I’m back from holiday now. I’m writing this before all the other work that running a University’ Department (well, Division) takes over from trying to think about what really matters. In reality, I’d like to spend a month re-reading Zalamea, and following up more of the references. Then talking to the other authors of the the INBIOSA white paper, and trying to integrate these ideas into it (one month seems rather conservative here). But rather than simply writing it in my notebook, I’m putting it on my blog, so I can try to discuss it openly.

Time and perceptual time

July 21, 2012

I’ve spent a lot of time (!) thinking about time in the last few weeks. Not that I’m serving time At Her Majesty’s Pleasure, as they say or anything like that, but on the nature of time, or rather on the nature of the neural construction of perceptual time. I even went as far as submitting a paper to the Artificial General Intelligence forthcoming at the end of the year in Oxford UK, about it. It’s one aspect of perception, and one that’s largely ignored.

To put it simply, perceptual time is related to physical time, but is different from it. In a similar way, perceptual reality is related to physical reality, but again, is different from it. The nature of these differences leads one initially into perceptual Psychology, but eventually into the murky realms of 1st person science, otherwise the realm of philosophy or perhaps theology. And that’s where it becomes tricky. But it’s still important, particularly for any system that would like to call itself sentient, or even (artificially) intelligent – hence the submission to AGI2012.
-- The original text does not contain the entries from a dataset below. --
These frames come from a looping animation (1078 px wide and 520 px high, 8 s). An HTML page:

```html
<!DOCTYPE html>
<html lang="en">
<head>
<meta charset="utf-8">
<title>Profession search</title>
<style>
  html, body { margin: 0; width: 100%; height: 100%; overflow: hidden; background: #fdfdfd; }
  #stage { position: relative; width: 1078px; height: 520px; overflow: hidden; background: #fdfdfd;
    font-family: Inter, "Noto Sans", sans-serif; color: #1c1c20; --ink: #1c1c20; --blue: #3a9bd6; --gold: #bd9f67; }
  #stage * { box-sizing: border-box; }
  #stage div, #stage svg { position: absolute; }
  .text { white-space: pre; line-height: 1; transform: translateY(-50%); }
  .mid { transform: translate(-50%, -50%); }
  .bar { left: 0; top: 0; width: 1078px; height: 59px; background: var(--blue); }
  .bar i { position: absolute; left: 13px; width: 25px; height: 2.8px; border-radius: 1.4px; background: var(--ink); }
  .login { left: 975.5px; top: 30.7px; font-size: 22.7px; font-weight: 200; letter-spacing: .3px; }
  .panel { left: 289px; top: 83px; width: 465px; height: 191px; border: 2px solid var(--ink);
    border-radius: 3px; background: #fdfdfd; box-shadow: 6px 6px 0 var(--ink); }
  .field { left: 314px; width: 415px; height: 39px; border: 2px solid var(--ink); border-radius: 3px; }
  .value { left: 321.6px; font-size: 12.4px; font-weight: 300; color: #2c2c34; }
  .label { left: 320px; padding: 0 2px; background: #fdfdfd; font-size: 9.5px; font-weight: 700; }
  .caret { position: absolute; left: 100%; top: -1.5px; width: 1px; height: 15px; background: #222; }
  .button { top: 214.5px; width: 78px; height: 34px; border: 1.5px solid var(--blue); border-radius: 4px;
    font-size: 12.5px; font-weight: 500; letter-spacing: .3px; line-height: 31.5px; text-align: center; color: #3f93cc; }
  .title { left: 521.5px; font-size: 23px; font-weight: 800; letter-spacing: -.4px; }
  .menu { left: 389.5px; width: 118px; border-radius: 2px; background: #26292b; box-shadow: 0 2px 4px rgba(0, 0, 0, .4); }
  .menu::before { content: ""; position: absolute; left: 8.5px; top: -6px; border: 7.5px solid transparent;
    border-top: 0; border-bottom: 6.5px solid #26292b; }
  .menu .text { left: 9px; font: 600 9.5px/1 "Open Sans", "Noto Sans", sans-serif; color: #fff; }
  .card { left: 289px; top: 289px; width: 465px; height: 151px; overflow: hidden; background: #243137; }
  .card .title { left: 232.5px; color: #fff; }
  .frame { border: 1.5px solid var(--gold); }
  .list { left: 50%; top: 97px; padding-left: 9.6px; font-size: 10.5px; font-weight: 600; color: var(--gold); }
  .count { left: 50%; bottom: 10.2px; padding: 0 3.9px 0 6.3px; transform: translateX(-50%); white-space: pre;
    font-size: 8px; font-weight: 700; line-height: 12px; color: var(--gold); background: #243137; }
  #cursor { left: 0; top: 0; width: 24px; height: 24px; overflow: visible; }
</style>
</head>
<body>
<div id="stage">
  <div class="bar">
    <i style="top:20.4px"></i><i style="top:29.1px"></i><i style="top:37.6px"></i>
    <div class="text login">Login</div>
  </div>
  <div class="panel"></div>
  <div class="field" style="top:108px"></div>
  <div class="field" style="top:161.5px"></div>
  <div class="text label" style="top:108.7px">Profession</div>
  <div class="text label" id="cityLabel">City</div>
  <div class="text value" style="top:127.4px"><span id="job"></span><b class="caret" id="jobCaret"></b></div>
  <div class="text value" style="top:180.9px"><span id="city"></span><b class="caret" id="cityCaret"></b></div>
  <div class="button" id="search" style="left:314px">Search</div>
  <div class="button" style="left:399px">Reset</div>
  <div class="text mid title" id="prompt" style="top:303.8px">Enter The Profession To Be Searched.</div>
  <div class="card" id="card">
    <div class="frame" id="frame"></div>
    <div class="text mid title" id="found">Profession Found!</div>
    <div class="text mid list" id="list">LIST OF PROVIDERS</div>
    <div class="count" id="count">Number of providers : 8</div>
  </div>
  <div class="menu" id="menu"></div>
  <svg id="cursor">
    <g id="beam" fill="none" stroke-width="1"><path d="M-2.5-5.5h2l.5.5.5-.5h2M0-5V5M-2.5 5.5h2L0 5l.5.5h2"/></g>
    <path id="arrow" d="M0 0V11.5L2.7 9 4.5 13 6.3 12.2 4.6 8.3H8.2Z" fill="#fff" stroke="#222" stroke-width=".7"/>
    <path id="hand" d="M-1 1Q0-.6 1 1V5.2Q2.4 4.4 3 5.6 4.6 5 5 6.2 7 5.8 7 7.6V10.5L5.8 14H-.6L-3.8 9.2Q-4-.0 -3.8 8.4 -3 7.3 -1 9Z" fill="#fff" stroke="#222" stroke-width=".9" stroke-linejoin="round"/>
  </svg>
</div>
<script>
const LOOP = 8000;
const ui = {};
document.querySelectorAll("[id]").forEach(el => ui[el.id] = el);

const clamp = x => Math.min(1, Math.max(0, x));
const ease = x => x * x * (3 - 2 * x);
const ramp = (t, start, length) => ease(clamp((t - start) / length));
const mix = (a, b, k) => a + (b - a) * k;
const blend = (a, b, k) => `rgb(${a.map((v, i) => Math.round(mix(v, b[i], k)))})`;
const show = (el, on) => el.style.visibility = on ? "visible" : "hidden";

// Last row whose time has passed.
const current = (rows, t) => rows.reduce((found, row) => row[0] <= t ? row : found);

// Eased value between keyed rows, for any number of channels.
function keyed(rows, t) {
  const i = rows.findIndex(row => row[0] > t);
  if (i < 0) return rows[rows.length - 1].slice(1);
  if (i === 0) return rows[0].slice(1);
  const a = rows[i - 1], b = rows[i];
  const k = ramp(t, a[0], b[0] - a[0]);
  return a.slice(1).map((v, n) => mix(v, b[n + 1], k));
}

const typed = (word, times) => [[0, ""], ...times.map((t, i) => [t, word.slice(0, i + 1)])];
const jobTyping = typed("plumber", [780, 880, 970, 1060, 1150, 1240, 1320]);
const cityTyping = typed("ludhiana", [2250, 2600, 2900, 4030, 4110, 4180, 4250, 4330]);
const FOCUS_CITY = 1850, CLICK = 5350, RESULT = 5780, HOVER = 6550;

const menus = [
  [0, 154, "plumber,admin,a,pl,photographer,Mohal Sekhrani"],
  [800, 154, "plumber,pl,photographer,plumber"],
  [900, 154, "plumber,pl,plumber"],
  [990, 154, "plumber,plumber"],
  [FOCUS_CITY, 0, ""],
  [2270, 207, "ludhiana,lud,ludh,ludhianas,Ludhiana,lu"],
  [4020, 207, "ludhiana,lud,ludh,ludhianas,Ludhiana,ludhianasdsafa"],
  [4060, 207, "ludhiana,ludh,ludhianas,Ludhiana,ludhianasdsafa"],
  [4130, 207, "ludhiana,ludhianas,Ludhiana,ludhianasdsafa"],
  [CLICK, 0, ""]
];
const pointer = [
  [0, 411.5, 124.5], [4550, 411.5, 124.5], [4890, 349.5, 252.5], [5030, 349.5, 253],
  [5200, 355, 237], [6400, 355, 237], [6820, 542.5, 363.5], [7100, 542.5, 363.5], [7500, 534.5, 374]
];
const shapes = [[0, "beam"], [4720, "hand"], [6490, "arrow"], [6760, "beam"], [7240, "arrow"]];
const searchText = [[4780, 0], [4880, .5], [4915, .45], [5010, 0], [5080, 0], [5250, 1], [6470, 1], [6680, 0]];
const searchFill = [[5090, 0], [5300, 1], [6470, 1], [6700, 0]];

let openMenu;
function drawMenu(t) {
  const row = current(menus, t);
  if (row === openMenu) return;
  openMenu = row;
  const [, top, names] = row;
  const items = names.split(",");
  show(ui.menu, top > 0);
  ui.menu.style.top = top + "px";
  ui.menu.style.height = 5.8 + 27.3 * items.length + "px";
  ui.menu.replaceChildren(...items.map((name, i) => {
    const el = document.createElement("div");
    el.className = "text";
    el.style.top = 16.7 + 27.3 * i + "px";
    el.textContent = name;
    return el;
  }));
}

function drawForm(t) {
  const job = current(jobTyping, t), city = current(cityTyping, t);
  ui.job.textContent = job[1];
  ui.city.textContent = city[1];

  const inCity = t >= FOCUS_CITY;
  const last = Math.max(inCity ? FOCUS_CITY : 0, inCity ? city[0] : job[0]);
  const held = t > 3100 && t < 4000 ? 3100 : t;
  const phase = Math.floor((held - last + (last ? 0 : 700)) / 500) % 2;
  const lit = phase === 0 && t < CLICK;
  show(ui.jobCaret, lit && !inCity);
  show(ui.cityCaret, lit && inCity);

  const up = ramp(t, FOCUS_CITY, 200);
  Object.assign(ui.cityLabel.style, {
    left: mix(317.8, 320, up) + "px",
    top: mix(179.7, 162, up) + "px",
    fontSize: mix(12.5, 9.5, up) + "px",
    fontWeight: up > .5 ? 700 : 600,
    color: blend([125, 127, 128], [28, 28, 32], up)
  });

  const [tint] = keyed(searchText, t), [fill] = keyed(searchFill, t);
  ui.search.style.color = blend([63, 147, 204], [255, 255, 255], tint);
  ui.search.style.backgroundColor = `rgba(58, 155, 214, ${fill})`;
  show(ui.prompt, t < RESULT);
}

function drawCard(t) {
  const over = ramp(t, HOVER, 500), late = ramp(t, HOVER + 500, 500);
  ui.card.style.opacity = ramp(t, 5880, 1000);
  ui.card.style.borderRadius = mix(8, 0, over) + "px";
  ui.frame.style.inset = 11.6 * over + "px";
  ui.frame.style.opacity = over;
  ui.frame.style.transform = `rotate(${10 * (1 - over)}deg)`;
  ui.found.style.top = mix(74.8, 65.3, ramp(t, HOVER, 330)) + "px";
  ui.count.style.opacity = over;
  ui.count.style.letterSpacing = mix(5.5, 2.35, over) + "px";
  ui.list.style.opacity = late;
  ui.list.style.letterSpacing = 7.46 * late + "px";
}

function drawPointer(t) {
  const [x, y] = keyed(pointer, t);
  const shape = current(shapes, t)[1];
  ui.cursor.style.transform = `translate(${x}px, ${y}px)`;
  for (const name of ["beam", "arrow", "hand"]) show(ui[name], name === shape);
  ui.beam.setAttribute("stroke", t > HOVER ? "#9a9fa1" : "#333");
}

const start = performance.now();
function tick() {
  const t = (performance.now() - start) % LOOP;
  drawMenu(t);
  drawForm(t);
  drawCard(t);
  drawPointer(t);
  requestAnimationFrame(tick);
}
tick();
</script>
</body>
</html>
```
Yet there’s a huge set of possibilities there. Why the particular nature of human time perception? Earlier work suggests at least two levels of human perpetual time, one at about 40 to 50 ms, which might be thought of as an instant, and one at about 3 seconds, which one might think of as the “present instant” (discussed further in the paper). Is it different for other animals?

Is it the same for all humans? Might there be other entities out there with different views of time? our perhaps we already interact with other living entities with different view of time, like insects, or Gaia?

And if we met alien life systems would we even recognise them as such if their view of time was very different fom ours? Indeed, one might consider whole cultures and their view of the cultural present, which takes one into quite different areas of philosophy, and perhaps provides a novel perspective on the effects of the movement from oral additions, to written cultures, to the spread of mass literacy, to digital cultures and the spread of the immediate availability of huge volumes of cultural context. Perhaps for another day, perhaps for discussion with AKL!

Another issue is whether we would even recognise living entities elsewhere in the universe if their perceptual was sufficiently ddifferent from ours. But that’s matter perhaps for a story. Yet, particularly after finishing Mieville’s Embassytown, I was left wondering if the way forward for this line of reasoning was perhaps to try to write it as a story, rather than as a scientific paper: the ideas are not really suitable for a presentation with results and graphs, nor yet for a mathematical equational approach!